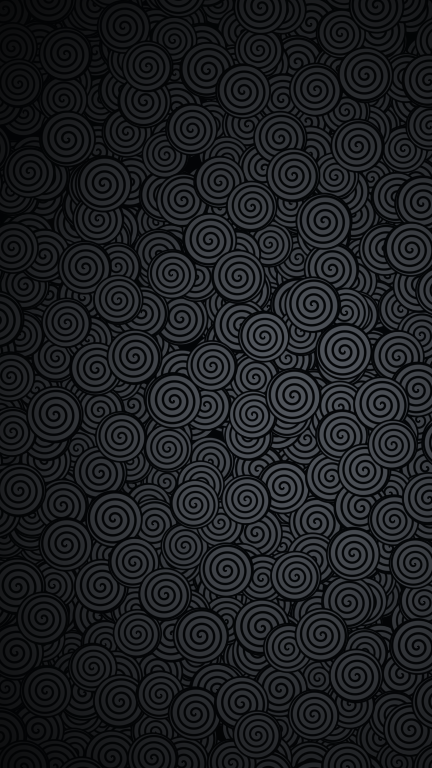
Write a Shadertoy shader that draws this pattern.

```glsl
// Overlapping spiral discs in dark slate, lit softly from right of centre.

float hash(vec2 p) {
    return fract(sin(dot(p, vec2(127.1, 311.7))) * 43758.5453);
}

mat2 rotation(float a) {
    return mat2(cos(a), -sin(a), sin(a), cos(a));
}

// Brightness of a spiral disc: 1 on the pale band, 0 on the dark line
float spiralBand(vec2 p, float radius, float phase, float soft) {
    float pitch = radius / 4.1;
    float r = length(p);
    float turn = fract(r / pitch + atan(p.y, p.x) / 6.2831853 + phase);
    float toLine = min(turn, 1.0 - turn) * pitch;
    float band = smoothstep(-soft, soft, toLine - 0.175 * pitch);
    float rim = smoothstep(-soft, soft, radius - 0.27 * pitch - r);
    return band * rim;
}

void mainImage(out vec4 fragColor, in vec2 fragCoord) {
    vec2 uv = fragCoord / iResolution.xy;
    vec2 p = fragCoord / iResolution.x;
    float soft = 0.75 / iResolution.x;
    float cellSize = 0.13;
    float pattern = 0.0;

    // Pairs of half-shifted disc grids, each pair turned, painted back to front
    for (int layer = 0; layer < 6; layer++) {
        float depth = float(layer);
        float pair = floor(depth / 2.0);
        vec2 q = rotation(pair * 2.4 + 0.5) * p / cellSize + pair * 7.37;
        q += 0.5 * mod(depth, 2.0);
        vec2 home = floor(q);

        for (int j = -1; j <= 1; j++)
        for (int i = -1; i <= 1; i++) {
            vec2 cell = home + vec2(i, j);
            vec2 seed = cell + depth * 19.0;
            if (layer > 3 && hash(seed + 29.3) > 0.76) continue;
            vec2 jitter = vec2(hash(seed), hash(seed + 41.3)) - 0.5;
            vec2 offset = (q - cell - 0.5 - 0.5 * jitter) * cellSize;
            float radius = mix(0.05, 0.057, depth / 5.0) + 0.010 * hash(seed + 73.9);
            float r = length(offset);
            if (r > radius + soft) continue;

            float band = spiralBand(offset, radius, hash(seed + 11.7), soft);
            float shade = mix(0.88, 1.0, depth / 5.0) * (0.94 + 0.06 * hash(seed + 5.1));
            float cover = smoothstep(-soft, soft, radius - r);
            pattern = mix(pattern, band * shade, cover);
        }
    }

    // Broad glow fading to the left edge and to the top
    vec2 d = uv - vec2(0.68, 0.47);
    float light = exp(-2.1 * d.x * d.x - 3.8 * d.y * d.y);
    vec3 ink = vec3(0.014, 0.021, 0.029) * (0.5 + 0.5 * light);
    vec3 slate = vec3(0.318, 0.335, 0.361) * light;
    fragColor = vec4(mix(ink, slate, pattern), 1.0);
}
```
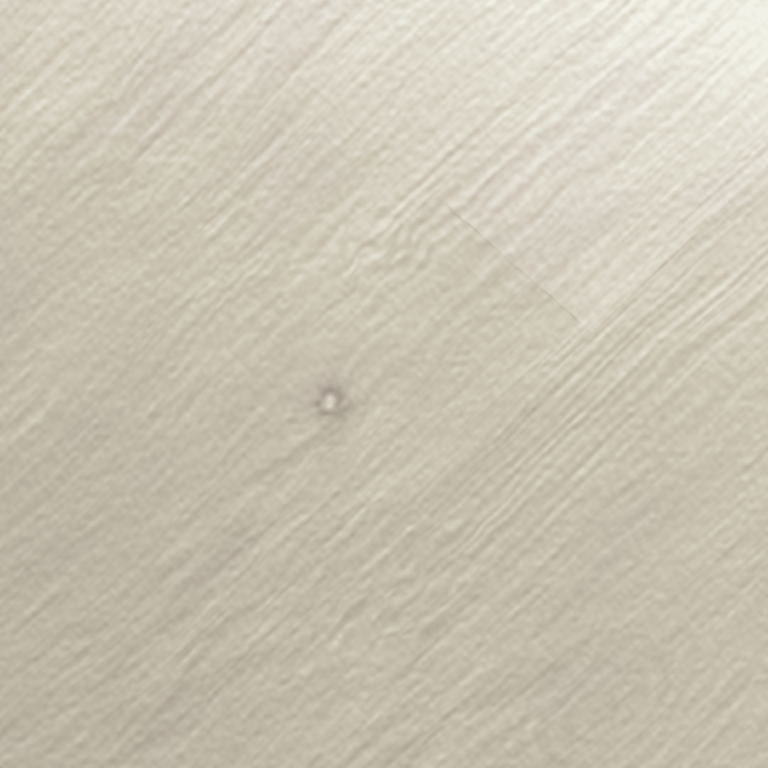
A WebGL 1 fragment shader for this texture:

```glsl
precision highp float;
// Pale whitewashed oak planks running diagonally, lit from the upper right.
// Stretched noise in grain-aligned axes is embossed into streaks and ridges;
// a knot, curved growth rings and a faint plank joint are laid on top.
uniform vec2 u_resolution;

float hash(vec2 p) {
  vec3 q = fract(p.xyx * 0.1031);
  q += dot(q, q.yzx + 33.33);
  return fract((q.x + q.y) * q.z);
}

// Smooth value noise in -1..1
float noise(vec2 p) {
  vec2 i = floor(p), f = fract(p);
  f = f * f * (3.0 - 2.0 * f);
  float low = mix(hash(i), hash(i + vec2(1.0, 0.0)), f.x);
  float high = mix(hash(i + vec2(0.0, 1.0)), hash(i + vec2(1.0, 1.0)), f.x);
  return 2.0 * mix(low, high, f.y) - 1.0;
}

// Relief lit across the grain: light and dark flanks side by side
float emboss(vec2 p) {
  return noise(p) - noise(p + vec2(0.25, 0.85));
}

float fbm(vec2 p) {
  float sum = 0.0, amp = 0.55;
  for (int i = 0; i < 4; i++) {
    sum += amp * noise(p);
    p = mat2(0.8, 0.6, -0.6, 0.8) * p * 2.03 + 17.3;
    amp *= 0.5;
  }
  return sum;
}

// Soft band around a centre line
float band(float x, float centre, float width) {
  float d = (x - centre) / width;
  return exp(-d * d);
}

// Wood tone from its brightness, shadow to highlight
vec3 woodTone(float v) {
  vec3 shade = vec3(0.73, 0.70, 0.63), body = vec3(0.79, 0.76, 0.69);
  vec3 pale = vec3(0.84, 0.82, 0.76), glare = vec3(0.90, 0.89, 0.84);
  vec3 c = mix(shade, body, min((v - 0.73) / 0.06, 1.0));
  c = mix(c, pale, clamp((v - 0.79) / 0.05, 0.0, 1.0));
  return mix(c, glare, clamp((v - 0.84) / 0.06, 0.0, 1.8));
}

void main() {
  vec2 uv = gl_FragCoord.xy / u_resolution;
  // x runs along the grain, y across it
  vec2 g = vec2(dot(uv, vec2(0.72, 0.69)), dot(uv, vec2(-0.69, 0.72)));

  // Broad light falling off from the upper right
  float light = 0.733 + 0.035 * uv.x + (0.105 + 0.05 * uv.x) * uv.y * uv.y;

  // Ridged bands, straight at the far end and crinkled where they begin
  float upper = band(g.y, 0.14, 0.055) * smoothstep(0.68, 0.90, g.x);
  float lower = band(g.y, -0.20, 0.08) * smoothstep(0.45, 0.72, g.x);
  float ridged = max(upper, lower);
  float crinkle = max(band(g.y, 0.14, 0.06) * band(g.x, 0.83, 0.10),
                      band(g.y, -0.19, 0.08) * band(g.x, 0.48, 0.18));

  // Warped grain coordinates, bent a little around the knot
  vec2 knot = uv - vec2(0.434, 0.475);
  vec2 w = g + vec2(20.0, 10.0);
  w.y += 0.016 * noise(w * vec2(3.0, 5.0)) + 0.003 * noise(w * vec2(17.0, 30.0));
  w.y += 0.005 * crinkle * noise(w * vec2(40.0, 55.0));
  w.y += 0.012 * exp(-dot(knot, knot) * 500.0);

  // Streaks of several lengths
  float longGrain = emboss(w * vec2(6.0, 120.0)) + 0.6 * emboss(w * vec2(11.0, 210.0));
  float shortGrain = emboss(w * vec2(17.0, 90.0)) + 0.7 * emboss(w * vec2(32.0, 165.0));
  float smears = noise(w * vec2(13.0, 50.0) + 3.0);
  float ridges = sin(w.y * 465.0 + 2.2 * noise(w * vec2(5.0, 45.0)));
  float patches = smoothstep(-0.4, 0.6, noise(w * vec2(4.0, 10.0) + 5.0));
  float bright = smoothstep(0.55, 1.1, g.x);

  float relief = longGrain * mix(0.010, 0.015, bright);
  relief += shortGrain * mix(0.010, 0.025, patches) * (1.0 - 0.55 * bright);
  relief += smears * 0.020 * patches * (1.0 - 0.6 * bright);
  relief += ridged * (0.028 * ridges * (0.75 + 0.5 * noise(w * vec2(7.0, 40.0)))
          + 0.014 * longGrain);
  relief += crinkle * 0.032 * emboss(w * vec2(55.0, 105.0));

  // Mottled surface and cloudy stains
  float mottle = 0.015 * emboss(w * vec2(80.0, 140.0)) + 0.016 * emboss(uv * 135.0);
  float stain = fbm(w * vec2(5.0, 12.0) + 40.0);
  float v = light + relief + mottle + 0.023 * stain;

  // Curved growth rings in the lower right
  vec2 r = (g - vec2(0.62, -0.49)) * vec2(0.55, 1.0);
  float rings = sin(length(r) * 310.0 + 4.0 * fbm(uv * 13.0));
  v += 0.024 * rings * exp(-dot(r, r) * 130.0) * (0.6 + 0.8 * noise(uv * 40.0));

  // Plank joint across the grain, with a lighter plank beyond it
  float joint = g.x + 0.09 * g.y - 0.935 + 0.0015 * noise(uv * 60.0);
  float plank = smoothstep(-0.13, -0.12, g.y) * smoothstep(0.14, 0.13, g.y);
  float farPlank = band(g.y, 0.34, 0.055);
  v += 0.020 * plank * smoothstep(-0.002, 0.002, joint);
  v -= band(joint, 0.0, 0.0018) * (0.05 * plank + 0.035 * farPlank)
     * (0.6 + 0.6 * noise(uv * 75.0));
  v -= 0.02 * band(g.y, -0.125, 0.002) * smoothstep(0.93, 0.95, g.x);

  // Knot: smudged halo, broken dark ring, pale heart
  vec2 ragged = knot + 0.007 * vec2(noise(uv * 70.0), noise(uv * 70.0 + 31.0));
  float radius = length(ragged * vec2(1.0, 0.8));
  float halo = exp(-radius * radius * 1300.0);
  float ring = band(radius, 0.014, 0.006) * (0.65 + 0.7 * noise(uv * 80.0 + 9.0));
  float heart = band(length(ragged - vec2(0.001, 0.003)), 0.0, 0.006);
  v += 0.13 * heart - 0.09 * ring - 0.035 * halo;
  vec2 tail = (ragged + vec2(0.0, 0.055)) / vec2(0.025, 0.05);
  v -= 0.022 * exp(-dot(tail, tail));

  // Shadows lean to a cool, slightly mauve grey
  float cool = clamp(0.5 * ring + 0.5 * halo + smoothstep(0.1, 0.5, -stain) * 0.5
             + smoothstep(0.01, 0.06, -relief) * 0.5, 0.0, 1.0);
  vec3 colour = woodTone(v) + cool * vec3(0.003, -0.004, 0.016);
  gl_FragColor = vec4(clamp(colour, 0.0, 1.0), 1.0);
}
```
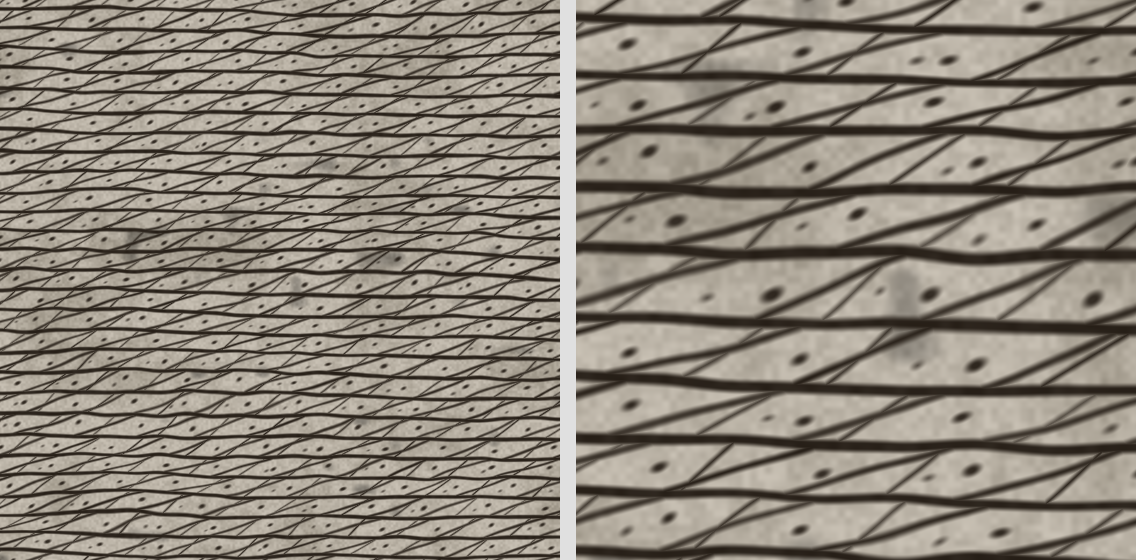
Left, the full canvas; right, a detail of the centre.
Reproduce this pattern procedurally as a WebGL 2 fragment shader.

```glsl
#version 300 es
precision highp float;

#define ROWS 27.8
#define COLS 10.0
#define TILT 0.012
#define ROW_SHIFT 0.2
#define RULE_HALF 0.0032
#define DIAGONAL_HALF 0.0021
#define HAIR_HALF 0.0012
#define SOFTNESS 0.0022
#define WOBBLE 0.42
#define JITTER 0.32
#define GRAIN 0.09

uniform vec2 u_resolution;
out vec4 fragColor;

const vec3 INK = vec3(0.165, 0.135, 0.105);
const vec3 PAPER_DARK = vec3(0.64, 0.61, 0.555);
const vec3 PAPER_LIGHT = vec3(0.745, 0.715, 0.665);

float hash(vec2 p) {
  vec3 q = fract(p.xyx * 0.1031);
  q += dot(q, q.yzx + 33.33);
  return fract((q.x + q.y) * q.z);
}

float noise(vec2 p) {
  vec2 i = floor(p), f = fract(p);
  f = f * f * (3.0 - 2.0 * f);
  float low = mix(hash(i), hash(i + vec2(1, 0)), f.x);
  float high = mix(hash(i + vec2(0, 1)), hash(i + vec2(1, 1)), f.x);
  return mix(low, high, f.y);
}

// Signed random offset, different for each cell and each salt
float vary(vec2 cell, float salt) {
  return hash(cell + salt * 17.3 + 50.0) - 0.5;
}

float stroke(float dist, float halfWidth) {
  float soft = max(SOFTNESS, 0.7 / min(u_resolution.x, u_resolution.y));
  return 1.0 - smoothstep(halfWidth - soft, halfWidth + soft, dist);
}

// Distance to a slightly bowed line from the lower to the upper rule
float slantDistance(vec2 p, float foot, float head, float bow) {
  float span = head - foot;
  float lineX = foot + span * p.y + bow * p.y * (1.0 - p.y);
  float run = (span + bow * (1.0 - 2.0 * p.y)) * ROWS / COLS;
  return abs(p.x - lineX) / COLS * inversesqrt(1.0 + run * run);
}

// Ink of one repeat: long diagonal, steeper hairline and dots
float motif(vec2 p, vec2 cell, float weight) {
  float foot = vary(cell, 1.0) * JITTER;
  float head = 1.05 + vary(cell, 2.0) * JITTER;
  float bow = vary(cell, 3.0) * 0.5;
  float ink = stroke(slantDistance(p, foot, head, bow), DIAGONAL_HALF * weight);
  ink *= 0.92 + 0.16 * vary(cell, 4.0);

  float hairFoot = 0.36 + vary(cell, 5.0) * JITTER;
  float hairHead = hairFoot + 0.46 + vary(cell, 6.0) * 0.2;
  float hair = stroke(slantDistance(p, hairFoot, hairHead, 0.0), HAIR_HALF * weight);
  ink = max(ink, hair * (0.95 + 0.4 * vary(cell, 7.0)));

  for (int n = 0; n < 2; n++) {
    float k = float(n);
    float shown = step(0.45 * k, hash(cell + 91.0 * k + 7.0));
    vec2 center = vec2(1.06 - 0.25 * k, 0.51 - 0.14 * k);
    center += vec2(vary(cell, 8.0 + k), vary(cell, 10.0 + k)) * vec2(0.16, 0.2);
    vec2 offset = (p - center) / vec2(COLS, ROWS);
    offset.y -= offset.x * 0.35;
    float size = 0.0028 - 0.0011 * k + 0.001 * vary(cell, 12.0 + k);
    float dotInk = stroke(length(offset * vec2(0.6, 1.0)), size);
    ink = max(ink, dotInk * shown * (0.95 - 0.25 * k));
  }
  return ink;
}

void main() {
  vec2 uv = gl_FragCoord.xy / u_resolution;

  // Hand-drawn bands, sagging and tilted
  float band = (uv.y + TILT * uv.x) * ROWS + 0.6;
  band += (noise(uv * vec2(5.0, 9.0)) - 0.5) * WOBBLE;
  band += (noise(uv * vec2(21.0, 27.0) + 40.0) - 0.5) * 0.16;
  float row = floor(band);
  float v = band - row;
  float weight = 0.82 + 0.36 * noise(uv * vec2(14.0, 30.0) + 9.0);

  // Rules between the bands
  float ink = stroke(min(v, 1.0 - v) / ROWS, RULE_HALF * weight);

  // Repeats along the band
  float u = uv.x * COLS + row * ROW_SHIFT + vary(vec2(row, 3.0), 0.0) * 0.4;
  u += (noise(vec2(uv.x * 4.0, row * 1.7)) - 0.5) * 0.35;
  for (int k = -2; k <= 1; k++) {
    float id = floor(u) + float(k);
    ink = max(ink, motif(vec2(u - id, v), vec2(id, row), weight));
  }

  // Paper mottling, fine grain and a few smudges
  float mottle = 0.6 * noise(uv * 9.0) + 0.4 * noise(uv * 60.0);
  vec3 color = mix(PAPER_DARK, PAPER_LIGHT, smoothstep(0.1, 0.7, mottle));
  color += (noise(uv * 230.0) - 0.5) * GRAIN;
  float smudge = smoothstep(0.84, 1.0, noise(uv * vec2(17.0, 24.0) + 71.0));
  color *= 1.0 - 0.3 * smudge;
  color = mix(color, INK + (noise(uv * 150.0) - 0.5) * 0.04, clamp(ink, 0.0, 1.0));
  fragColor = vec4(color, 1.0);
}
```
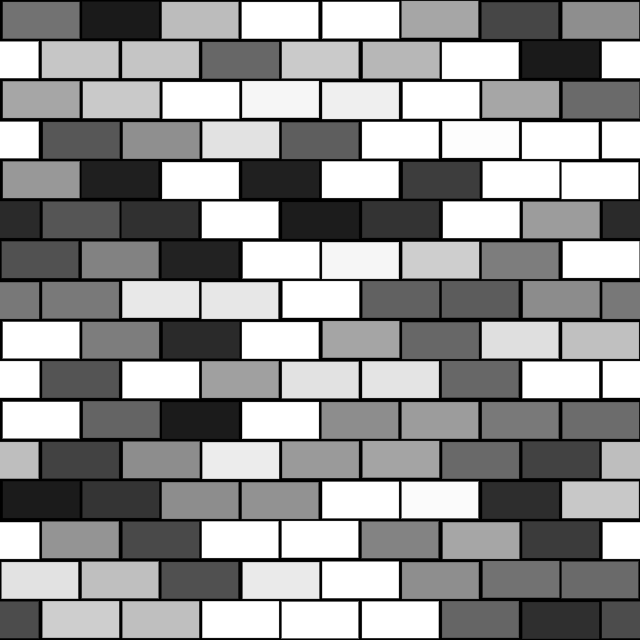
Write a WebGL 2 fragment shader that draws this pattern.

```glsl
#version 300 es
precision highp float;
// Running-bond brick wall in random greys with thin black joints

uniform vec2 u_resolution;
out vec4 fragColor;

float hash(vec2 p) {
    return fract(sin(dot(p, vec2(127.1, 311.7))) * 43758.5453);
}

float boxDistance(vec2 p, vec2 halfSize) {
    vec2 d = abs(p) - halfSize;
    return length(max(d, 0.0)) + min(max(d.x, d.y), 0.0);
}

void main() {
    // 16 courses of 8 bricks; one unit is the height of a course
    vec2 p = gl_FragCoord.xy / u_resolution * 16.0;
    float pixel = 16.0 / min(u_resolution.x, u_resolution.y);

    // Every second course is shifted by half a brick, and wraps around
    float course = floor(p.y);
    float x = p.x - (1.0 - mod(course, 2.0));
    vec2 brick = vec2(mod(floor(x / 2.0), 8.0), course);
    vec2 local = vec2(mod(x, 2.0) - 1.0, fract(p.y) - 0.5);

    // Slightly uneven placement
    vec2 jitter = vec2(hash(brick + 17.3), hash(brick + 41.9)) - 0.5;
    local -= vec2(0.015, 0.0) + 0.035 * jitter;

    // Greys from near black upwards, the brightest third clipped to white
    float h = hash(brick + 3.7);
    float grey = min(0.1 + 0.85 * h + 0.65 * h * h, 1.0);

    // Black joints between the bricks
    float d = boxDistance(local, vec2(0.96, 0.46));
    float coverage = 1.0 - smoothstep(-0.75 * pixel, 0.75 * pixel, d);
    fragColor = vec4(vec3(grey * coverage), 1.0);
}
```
####
WHAT IS BEING ASKED: In the listing above, find each line with "floor" and copy it.

EXERCISE SOLUTION:
        float pair = floor(depth / 2.0);
        vec2 home = floor(q);
  vec2 i = floor(p), f = fract(p);
  vec2 i = floor(p), f = fract(p);
  float row = floor(band);
    float id = floor(u) + float(k);
    float course = floor(p.y);
    vec2 brick = vec2(mod(floor(x / 2.0), 8.0), course);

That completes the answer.